-- TASK ITEM --
Each line in the records that mentions the word "peach" needs to be listed.

-- STORED DATA --
####

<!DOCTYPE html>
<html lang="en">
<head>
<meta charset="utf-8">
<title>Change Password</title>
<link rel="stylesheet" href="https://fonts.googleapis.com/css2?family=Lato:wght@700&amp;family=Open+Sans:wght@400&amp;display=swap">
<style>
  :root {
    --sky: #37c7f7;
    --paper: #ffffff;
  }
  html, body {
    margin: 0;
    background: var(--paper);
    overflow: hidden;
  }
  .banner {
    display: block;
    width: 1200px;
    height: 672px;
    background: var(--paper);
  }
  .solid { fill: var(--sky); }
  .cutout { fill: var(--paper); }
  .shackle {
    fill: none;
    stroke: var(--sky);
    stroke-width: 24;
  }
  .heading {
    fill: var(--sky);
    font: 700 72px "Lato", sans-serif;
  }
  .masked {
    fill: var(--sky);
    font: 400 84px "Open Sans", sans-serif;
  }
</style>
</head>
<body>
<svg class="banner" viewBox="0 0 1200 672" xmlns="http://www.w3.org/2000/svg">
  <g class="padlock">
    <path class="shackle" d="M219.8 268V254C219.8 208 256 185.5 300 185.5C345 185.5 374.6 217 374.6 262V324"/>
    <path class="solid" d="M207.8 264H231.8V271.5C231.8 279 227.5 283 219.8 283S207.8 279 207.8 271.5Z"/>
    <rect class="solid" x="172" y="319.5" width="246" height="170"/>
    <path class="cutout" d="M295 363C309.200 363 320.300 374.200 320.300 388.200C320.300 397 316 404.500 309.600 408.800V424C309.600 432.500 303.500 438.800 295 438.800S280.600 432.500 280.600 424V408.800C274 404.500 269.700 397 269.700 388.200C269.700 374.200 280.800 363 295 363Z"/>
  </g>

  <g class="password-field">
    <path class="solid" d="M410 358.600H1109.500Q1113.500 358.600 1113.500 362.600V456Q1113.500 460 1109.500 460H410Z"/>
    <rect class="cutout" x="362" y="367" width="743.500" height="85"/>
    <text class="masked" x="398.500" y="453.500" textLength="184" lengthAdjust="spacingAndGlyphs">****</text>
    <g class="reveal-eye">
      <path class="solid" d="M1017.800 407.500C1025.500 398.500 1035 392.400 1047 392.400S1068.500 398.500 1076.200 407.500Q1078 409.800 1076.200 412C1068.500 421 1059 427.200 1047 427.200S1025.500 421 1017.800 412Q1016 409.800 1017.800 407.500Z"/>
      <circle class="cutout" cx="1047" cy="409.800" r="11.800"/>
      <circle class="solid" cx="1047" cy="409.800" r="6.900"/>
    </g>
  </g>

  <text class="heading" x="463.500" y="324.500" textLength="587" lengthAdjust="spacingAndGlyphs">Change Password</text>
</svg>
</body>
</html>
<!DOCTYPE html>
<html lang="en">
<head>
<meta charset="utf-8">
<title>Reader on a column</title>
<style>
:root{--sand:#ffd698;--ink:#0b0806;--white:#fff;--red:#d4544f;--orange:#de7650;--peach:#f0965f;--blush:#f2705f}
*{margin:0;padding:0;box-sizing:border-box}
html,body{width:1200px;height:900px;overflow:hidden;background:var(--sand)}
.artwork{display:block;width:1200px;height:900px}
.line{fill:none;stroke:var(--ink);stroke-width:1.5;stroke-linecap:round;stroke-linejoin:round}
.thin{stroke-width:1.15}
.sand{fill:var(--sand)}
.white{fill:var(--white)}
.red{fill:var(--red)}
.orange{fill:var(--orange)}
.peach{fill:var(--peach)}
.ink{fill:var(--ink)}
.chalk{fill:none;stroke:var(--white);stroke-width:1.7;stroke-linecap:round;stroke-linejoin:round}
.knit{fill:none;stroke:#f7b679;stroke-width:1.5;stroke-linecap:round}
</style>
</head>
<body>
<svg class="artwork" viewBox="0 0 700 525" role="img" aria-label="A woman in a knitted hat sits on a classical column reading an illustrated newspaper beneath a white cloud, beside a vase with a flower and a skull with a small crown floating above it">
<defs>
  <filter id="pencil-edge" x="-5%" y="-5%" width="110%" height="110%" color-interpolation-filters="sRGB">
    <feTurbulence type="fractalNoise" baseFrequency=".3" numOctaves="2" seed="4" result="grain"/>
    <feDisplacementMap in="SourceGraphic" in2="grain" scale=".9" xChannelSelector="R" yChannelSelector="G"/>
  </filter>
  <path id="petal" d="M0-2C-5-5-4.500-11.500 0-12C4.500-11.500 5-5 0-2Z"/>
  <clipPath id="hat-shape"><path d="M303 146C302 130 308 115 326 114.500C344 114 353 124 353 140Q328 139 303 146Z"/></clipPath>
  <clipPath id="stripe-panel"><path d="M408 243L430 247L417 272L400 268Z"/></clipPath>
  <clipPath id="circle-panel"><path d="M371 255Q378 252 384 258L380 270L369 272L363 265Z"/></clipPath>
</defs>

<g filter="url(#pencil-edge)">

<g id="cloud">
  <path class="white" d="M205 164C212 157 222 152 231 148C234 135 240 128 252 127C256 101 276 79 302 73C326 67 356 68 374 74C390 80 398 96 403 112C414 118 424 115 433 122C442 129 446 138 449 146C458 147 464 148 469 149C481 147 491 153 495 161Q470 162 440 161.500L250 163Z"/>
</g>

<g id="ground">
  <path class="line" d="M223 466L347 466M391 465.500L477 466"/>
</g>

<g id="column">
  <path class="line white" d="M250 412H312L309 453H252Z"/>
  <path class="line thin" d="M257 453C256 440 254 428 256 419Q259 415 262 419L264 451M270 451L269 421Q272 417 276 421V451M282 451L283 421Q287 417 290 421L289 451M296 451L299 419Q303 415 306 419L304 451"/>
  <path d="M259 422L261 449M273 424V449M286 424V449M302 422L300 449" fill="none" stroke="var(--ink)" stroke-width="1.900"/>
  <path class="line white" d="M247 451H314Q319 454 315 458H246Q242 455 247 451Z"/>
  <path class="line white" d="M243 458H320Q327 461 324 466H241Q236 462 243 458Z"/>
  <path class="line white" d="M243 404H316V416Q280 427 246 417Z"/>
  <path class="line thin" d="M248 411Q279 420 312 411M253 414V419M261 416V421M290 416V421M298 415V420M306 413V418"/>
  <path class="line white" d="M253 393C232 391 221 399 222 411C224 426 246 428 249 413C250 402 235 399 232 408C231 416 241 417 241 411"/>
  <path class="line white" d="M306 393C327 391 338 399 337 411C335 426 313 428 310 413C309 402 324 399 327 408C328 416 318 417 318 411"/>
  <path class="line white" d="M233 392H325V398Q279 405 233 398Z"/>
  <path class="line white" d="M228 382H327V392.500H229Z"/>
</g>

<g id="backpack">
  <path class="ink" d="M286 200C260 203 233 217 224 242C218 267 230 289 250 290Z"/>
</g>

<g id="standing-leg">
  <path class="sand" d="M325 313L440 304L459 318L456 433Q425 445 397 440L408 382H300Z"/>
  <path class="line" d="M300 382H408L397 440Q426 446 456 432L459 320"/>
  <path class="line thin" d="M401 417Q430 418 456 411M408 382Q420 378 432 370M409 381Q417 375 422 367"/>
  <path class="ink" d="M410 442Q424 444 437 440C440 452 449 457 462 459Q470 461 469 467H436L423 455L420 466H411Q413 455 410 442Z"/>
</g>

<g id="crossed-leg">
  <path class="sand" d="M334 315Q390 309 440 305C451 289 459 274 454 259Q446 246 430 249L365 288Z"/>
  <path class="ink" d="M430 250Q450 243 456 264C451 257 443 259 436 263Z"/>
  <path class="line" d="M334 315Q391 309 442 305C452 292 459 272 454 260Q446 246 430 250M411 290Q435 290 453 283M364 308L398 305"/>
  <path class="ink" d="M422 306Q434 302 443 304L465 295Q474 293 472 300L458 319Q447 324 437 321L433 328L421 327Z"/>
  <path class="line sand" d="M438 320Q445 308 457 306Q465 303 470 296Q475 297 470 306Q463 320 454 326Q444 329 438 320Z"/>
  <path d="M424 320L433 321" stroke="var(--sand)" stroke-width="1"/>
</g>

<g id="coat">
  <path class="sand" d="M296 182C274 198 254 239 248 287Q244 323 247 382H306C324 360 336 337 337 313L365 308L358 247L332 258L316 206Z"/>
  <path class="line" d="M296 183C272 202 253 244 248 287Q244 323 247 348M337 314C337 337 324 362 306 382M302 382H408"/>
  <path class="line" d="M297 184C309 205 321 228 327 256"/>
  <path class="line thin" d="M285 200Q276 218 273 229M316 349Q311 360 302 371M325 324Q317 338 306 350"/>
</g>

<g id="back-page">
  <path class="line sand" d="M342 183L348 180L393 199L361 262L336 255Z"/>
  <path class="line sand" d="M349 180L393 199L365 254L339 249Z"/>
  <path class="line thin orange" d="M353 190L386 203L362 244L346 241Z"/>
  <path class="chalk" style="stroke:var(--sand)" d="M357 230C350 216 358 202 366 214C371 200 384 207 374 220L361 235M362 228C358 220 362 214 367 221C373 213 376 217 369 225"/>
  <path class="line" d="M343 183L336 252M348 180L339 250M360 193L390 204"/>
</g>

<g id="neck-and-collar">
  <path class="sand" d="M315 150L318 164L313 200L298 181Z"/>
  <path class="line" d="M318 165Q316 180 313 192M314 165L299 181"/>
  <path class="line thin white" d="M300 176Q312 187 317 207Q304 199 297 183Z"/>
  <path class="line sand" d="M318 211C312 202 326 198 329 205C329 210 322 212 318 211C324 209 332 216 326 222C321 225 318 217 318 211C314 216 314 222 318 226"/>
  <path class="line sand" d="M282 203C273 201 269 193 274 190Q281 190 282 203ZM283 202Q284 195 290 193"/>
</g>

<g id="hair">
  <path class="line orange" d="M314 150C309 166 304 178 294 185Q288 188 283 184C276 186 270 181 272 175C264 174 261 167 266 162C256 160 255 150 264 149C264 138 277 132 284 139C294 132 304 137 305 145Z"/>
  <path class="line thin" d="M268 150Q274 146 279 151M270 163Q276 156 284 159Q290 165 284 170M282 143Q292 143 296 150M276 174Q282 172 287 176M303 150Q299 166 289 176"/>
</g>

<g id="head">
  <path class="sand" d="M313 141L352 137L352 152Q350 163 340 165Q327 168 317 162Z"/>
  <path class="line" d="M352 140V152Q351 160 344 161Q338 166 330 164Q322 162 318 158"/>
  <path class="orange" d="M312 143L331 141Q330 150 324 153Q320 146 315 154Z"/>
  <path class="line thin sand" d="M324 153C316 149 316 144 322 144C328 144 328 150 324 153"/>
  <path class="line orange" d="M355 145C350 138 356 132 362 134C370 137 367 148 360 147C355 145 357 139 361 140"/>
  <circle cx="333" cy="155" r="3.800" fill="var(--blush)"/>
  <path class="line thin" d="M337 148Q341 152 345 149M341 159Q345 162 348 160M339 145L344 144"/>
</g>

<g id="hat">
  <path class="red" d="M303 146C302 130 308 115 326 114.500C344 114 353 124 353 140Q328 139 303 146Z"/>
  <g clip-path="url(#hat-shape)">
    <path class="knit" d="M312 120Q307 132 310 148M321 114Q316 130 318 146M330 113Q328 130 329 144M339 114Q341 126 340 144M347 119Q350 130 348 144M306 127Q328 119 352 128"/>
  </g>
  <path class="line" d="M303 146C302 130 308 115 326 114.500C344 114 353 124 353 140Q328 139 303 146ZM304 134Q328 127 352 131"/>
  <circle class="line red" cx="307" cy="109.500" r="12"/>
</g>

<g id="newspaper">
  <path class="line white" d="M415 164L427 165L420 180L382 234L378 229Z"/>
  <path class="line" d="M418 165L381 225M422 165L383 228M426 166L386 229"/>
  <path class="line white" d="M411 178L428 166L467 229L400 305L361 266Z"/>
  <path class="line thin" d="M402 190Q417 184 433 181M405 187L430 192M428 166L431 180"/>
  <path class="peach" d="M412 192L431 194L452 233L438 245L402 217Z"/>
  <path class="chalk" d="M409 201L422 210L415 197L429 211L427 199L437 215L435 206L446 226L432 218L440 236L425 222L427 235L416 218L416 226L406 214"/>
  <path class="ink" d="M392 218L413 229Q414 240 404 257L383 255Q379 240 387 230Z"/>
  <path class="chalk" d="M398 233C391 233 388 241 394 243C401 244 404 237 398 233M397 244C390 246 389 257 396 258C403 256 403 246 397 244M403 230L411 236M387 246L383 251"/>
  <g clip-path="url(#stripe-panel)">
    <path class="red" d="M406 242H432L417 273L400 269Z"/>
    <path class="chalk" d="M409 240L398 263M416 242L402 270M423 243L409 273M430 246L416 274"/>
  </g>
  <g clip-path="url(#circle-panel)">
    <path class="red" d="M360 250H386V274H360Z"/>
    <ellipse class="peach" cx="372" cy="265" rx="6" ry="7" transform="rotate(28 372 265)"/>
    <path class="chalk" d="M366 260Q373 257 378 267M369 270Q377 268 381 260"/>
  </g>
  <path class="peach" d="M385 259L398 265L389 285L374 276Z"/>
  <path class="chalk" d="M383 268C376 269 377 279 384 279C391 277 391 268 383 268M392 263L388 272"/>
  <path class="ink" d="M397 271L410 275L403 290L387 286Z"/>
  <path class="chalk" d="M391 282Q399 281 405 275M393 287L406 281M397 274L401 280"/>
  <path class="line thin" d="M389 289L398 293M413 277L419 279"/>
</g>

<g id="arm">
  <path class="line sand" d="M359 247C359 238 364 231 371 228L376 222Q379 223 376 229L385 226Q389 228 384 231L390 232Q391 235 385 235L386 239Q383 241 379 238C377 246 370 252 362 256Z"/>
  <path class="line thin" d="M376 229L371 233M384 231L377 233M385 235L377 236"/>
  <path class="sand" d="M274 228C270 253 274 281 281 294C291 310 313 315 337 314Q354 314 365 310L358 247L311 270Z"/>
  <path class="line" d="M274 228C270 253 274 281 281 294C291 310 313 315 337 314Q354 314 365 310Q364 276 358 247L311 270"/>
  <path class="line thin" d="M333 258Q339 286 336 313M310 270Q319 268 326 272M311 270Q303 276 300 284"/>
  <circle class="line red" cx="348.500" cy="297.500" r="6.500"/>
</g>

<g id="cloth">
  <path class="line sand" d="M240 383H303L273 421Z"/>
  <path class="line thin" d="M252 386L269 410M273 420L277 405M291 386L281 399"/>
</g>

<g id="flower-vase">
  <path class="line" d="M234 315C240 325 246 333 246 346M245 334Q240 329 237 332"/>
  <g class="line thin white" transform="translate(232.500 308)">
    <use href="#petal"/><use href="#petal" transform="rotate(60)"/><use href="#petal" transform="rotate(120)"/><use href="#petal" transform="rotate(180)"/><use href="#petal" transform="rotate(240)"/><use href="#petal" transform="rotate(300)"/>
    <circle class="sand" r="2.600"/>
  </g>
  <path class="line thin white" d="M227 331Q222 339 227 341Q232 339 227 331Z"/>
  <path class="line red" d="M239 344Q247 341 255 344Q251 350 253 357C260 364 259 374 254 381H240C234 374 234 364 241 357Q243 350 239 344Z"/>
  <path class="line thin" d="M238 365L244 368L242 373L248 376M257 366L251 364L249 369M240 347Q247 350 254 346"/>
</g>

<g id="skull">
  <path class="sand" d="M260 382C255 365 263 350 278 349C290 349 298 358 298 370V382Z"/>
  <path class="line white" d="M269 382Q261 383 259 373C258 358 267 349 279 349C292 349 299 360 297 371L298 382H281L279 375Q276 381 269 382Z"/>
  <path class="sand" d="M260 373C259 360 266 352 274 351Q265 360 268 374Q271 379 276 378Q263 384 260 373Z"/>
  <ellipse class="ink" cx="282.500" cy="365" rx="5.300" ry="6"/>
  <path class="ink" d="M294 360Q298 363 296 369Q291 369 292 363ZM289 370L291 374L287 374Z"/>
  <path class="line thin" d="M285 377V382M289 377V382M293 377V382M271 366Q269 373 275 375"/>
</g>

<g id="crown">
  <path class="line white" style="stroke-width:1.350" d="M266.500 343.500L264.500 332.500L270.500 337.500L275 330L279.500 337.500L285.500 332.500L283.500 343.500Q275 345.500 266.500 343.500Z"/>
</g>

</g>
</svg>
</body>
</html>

####

-- ANSWER TO THIS EXERCISE --
:root{--sand:#ffd698;--ink:#0b0806;--white:#fff;--red:#d4544f;--orange:#de7650;--peach:#f0965f;--blush:#f2705f}
.peach{fill:var(--peach)}
  <path class="peach" d="M412 192L431 194L452 233L438 245L402 217Z"/>
    <ellipse class="peach" cx="372" cy="265" rx="6" ry="7" transform="rotate(28 372 265)"/>
  <path class="peach" d="M385 259L398 265L389 285L374 276Z"/>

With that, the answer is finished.